[Task objective]: Pull every line that holds the word "axis" from the entries.

Records from a collection:
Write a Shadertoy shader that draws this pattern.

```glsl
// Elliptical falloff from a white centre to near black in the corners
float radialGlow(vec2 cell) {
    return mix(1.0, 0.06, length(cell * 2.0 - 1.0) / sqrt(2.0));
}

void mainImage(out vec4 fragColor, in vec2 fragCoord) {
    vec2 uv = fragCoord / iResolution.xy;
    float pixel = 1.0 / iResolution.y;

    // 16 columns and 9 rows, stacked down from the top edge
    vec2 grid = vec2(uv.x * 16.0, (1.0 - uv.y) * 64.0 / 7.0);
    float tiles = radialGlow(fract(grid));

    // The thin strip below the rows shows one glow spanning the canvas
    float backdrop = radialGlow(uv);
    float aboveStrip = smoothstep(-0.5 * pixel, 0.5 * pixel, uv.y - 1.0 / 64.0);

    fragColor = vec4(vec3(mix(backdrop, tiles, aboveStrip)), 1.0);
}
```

...

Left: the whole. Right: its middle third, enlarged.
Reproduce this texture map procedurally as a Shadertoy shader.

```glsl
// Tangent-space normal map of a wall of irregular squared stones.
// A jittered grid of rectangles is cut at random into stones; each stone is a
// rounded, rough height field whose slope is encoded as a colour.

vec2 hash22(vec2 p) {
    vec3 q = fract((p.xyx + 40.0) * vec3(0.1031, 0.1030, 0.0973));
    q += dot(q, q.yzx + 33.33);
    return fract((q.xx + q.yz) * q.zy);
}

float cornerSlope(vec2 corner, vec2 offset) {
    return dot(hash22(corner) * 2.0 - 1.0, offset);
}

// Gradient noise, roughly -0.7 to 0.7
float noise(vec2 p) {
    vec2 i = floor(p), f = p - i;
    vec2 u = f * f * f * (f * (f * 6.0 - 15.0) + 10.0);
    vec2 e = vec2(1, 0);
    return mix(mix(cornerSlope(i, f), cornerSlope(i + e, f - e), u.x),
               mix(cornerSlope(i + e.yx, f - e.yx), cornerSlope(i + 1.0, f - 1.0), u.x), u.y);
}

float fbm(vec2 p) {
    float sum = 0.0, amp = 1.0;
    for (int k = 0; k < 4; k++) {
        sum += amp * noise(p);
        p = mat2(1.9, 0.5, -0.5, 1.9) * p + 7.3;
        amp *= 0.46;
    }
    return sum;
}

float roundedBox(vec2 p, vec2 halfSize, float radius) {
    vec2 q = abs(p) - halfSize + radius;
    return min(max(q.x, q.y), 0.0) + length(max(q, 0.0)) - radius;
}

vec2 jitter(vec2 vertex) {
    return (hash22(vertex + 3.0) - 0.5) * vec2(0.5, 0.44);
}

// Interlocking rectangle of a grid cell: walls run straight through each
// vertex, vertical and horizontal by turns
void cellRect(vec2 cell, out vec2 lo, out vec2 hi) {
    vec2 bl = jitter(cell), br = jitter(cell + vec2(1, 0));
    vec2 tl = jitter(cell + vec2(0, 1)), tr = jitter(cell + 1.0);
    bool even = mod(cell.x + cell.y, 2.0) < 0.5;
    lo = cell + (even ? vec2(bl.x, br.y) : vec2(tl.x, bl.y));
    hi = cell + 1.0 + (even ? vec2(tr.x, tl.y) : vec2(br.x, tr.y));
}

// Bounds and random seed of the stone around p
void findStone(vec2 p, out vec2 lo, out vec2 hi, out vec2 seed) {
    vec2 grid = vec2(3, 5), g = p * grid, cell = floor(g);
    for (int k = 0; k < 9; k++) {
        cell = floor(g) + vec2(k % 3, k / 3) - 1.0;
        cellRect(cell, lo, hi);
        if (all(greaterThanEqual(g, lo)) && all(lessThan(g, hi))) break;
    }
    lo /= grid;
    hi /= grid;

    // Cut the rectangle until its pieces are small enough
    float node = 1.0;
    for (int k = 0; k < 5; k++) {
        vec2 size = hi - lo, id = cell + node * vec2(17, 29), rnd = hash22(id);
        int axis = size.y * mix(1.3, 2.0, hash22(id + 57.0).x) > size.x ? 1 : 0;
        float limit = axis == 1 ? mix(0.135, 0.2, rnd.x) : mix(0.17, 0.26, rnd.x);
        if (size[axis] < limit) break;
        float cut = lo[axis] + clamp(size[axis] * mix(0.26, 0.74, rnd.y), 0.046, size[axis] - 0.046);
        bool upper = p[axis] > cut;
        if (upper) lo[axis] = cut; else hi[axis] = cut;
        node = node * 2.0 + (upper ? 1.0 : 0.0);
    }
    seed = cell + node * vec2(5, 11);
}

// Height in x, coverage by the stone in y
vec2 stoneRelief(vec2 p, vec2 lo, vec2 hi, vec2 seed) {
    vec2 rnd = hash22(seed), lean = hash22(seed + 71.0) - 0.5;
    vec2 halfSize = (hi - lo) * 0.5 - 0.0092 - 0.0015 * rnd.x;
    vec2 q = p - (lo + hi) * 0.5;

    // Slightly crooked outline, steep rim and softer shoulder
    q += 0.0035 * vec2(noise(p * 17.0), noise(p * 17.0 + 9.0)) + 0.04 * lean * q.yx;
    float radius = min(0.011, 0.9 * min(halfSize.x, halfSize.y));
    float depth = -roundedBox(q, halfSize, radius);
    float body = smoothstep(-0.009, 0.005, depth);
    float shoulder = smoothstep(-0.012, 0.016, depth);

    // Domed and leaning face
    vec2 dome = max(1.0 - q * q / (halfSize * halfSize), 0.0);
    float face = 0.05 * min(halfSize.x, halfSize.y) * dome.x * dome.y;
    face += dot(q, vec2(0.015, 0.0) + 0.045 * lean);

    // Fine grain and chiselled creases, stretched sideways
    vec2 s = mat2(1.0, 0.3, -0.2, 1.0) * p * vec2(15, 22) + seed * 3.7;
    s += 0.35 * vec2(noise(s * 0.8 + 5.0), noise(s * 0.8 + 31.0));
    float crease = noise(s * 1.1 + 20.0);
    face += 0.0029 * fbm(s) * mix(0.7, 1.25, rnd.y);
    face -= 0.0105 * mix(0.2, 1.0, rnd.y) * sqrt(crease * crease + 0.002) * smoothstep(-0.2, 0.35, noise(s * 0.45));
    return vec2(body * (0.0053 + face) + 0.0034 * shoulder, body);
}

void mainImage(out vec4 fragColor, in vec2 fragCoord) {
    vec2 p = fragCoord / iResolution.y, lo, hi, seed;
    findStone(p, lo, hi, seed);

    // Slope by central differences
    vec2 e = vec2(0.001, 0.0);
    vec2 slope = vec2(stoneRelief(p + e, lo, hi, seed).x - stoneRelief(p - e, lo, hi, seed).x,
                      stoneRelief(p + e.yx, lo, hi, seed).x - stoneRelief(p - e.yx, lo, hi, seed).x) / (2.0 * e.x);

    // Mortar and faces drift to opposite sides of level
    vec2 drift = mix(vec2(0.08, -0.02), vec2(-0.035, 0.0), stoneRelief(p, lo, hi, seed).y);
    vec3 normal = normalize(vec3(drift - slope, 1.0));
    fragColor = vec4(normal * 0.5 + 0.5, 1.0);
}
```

[Your response]:
        int axis = size.y * mix(1.3, 2.0, hash22(id + 57.0).x) > size.x ? 1 : 0;
        float limit = axis == 1 ? mix(0.135, 0.2, rnd.x) : mix(0.17, 0.26, rnd.x);
        if (size[axis] < limit) break;
        float cut = lo[axis] + clamp(size[axis] * mix(0.26, 0.74, rnd.y), 0.046, size[axis] - 0.046);
        bool upper = p[axis] > cut;
        if (upper) lo[axis] = cut; else hi[axis] = cut;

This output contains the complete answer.